In sum, we find a lot to like about the M17S, along with a few shortcomings. The little rifle is probably the best balanced and handling rifle we have fired in many years. Its ergonomics are superlative with one exception. Under sustained fire, the forearm tends to heat up, a problem which was only partially ameliorated by the installation of a home workshop fabricated heat shield. The only solution is to move the supporting hand back to the forwardmost part of the polymer lower receiver. Most of those who fired the rifle did not find this inconvenient or uncomfortable; in fact, many felt that it was a better position than a more conventional one with supporting hand under the forearm. Moreover, everyone who fired the M17S was taken with just how enjoyable the rifle was to shoot, a tribute to the overall excellence of its design.
In sum, Bushmaster’s M17S is a highly reliable and compact rifle best suited for carry or storage in vehicles or in locations where space is at a premium. It is a short range – i.e. 25-300 yard – rifle, the distances at which most land combat occurs. The rifle is ideal for its intended purposes, which are self protection and informal shooting. Because of its size, it makes an nearly perfect vehicle or camp rifle. For the same reasons, the M17S is ideally suited as a law enforcement carbine, a role in which it far outclasses pistol – caliber carbines now offered by other manufacturers. In the final analysis, while the M17S has a few shortcomings, we believe that these are far outweighed by its attributes.
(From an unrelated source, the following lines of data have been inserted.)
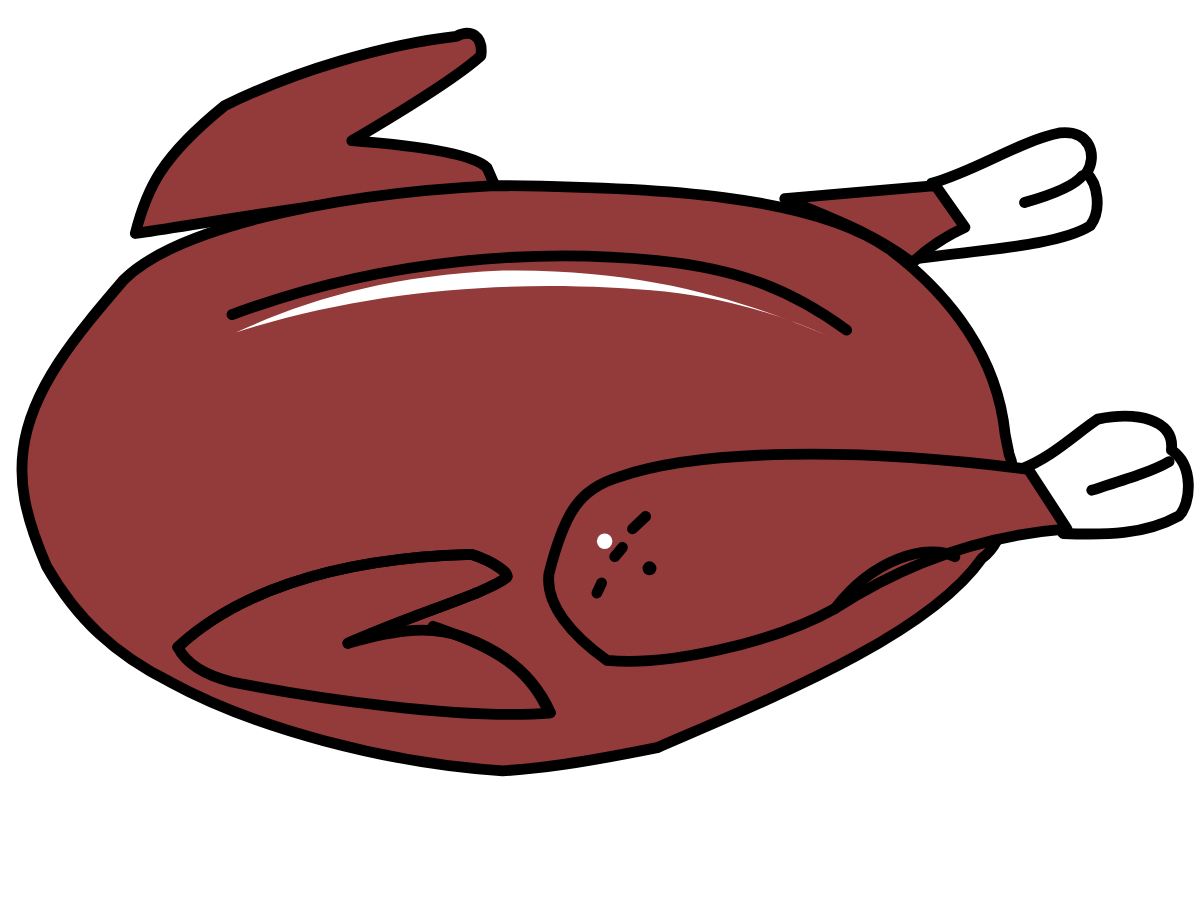
<!DOCTYPE html>
<html lang="en">
<head>
<meta charset="utf-8">
<title>Roast Chicken</title>
<link rel="stylesheet" href="https://fonts.googleapis.com/css2?family=Nunito&display=swap">
<style>
  :root {
    --roast: #933a3a;
    --ink: #000000;
    --bone: #ffffff;
    --bone-shade: #e6e6e6;
    --paper: #ffffff;
  }
  html, body {
    margin: 0;
    padding: 0;
    overflow: hidden;
    background: var(--paper);
    font-family: "Nunito", sans-serif;
  }
  .canvas {
    width: 1200px;
    height: 900px;
    overflow: hidden;
    background: var(--paper);
  }
  .canvas svg { display: block; width: 1200px; height: 900px; }
  .meat { fill: var(--roast); stroke: var(--ink); stroke-width: 14; stroke-linejoin: round; stroke-linecap: round; }
  .bone { fill: var(--bone); stroke: var(--ink); stroke-width: 14; stroke-linejoin: round; stroke-linecap: round; }
  .line { fill: none; stroke: var(--ink); stroke-width: 14; stroke-linecap: round; stroke-linejoin: round; }
  .shine { fill: var(--bone); }
  .dot { fill: var(--ink); }
</style>
</head>
<body>
<div class="canvas">
  <svg viewBox="0 0 1552 1160" preserveAspectRatio="xMidYMid meet" role="img" aria-label="Roast chicken illustration">
    <g class="chicken">
      <!-- far wing -->
      <path class="meat" d="M175 300 C190 240 210 200 290 135 C380 90 500 55 590 45 C610 35 625 45 622 70 C600 90 540 130 455 180 C520 185 610 195 630 215 L640 238 C400 260 250 290 175 300 Z"/>

      <!-- far drumstick -->
      <path class="bone" d="M1205 235 C1260 220 1320 180 1370 170 C1410 165 1420 200 1405 222 C1420 235 1425 270 1410 290 C1370 315 1280 320 1190 332 Z"/>
      <path class="line" d="M1325 260 C1360 250 1390 238 1400 225"/>
      <path class="meat" d="M1015 255 L1210 238 L1248 292 C1220 305 1200 318 1180 338 C1130 300 1080 282 1015 255 Z"/>

      <!-- body -->
      <path class="meat" d="M640 238 C850 240 1050 250 1150 320 C1230 380 1290 460 1300 560 L1305 585 C1320 620 1300 700 1270 720 C1200 820 1000 900 850 965 C750 985 700 992 650 995 C500 985 330 940 220 880 C150 845 100 800 60 730 C30 660 25 620 30 580 C40 500 100 430 160 360 C220 300 400 250 640 238 Z"/>

      <!-- back shine -->
      <path class="shine" d="M305 428 C500 365 700 360 860 375 C950 385 1020 410 1070 432 C980 395 850 345 650 348 C500 355 400 385 305 428 Z"/>
      <path class="line" d="M300 405 C500 330 700 320 850 335 C950 345 1020 370 1095 425"/>

      <!-- near drumstick -->
      <path class="bone" d="M1320 605 C1360 590 1390 560 1420 540 C1470 530 1520 540 1515 580 C1545 600 1540 650 1525 665 C1480 690 1430 690 1375 688 Z"/>
      <path class="line" d="M1412 632 C1450 620 1490 608 1512 595"/>
      <path class="meat" d="M710 740 C730 660 750 630 800 615 C900 580 1100 575 1330 605 L1380 682 C1280 690 1180 720 1080 785 C1000 830 860 860 785 852 C740 820 705 780 710 740 Z"/>
      <path class="line" d="M1080 785 C1130 720 1200 700 1235 718"/>

      <!-- skin dots -->
      <circle class="shine" cx="782" cy="698" r="10"/>
      <path class="line" d="M795 718 L805 706 M818 682 L835 666 M772 765 L778 752"/>
      <circle class="dot" cx="840" cy="733" r="9"/>

      <!-- near wing -->
      <path class="meat" d="M230 835 C300 770 420 720 610 715 C640 725 660 740 655 745 C630 765 540 790 450 830 C520 810 560 808 600 822 C650 840 690 870 712 920 C600 930 400 900 300 880 C260 870 240 855 230 835 Z" stroke="none"/>
      <path class="line" d="M230 835 C300 770 420 720 610 715 C640 725 660 740 655 745 C630 765 540 790 450 830"/>
      <path class="line" d="M560 808 C620 830 680 850 710 920"/>
    </g>
  </svg>
</div>
</body>
</html>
|This article first appeared in Small Arms Review V2N7 (April 1999)|
and was posted online on June 17, 2016